WORK TO BE COMPLETED: Would you copy the lines below exactly and omit the images?

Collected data
┏━━
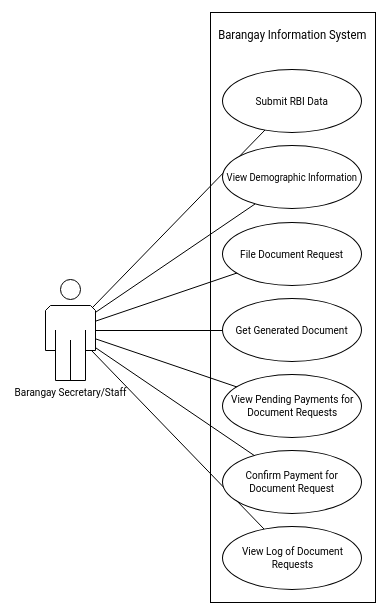
<!DOCTYPE html>
<html lang="en">
<head>
<meta charset="utf-8">
<title>Use case diagram: Barangay Information System</title>
<style>
:root { --paper: #fff; --ink: #000; }
* { box-sizing: border-box; margin: 0; padding: 0; }
html, body { width: 388px; height: 616px; overflow: hidden; background: var(--paper); }
.diagram {
  position: relative; width: 388px; height: 616px; overflow: hidden;
  color: var(--ink); font: 400 11px/13px Roboto, "Liberation Sans", sans-serif;
}
.links { position: absolute; left: 0; top: 0; fill: none; stroke: var(--ink); stroke-width: 1; }
.system {
  position: absolute; left: 210px; top: 12px; width: 166px; height: 591px;
  padding-right: 2px; border: 1px solid var(--ink);
  display: flex; flex-direction: column; align-items: center;
}
.system-title {
  flex: none; height: 44px; margin-bottom: 12px;
  font-size: 12.5px; font-weight: 400; line-height: 44px;
}
.use-cases { list-style: none; display: flex; flex-direction: column; gap: 12px; }
.use-cases li {
  flex: none; width: 140px; height: 64px;
  border: 1px solid var(--ink); border-radius: 50%; background: var(--paper);
  display: flex; align-items: center; justify-content: center;
}
.use-cases li:nth-child(3) { margin-top: 1px; }
.label { flex: none; white-space: nowrap; text-align: center; transform: scaleX(.91); }
.system-title.label { transform: scaleX(.9); }
.label.long { transform: scaleX(.86); }
.actor-name {
  position: absolute; left: 0; top: 386px; width: 141px;
  display: flex; justify-content: center;
}
</style>
</head>
<body>
<main class="diagram">
  <svg class="links" width="388" height="616" viewBox="0 0 388 616" aria-hidden="true">
    <g class="associations">
      <line x1="93" y1="307" x2="265" y2="130"/>
      <line x1="96" y1="312" x2="255" y2="204"/>
      <line x1="96" y1="321" x2="237" y2="273"/>
      <line x1="96" y1="330.5" x2="223" y2="330.5"/>
      <line x1="96" y1="339" x2="237" y2="387"/>
      <line x1="96" y1="348" x2="255" y2="456"/>
      <line x1="91" y1="350" x2="264" y2="529"/>
    </g>
    <g class="actor">
      <circle cx="70.5" cy="289.5" r="10"/>
      <path d="M55.5 350.5H45.5V310.5L50.5 305.5H90.5L95.5 310.5V350.5H85.5"/>
      <path d="M55.5 330V380.5H85.5V330M70.5 340V380"/>
    </g>
  </svg>

  <section class="system">
    <h1 class="system-title label">Barangay Information System</h1>
    <ul class="use-cases">
      <li><span class="label">Submit RBI Data</span></li>
      <li><span class="label long">View Demographic Information</span></li>
      <li><span class="label">File Document Request</span></li>
      <li><span class="label">Get Generated Document</span></li>
      <li><span class="label">View Pending Payments for<br>Document Requests</span></li>
      <li><span class="label">Confirm Payment for<br>Document Request</span></li>
      <li><span class="label">View Log of Document<br>Requests</span></li>
    </ul>
  </section>

  <p class="actor-name"><span class="label">Barangay Secretary/Staff</span></p>
</main>
</body>
</html>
┗━━
EXERCISE SOLUTION:
<!DOCTYPE html>
<html lang="en">
<head>
<meta charset="utf-8">
<title>Use case diagram: Barangay Information System</title>
<style>
:root { --paper: #fff; --ink: #000; }
* { box-sizing: border-box; margin: 0; padding: 0; }
html, body { width: 388px; height: 616px; overflow: hidden; background: var(--paper); }
.diagram {
  position: relative; width: 388px; height: 616px; overflow: hidden;
  color: var(--ink); font: 400 11px/13px Roboto, "Liberation Sans", sans-serif;
}
.links { position: absolute; left: 0; top: 0; fill: none; stroke: var(--ink); stroke-width: 1; }
.system {
  position: absolute; left: 210px; top: 12px; width: 166px; height: 591px;
  padding-right: 2px; border: 1px solid var(--ink);
  display: flex; flex-direction: column; align-items: center;
}
.system-title {
  flex: none; height: 44px; margin-bottom: 12px;
  font-size: 12.5px; font-weight: 400; line-height: 44px;
}
.use-cases { list-style: none; display: flex; flex-direction: column; gap: 12px; }
.use-cases li {
  flex: none; width: 140px; height: 64px;
  border: 1px solid var(--ink); border-radius: 50%; background: var(--paper);
  display: flex; align-items: center; justify-content: center;
}
.use-cases li:nth-child(3) { margin-top: 1px; }
.label { flex: none; white-space: nowrap; text-align: center; transform: scaleX(.91); }
.system-title.label { transform: scaleX(.9); }
.label.long { transform: scaleX(.86); }
.actor-name {
  position: absolute; left: 0; top: 386px; width: 141px;
  display: flex; justify-content: center;
}
</style>
</head>
<body>
<main class="diagram">
  <svg class="links" width="388" height="616" viewBox="0 0 388 616" aria-hidden="true">
    <g class="associations">
      <line x1="93" y1="307" x2="265" y2="130"/>
      <line x1="96" y1="312" x2="255" y2="204"/>
      <line x1="96" y1="321" x2="237" y2="273"/>
      <line x1="96" y1="330.5" x2="223" y2="330.5"/>
      <line x1="96" y1="339" x2="237" y2="387"/>
      <line x1="96" y1="348" x2="255" y2="456"/>
      <line x1="91" y1="350" x2="264" y2="529"/>
    </g>
    <g class="actor">
      <circle cx="70.5" cy="289.5" r="10"/>
      <path d="M55.5 350.5H45.5V310.5L50.5 305.5H90.5L95.5 310.5V350.5H85.5"/>
      <path d="M55.5 330V380.5H85.5V330M70.5 340V380"/>
    </g>
  </svg>

  <section class="system">
    <h1 class="system-title label">Barangay Information System</h1>
    <ul class="use-cases">
      <li><span class="label">Submit RBI Data</span></li>
      <li><span class="label long">View Demographic Information</span></li>
      <li><span class="label">File Document Request</span></li>
      <li><span class="label">Get Generated Document</span></li>
      <li><span class="label">View Pending Payments for<br>Document Requests</span></li>
      <li><span class="label">Confirm Payment for<br>Document Request</span></li>
      <li><span class="label">View Log of Document<br>Requests</span></li>
    </ul>
  </section>

  <p class="actor-name"><span class="label">Barangay Secretary/Staff</span></p>
</main>
</body>
</html>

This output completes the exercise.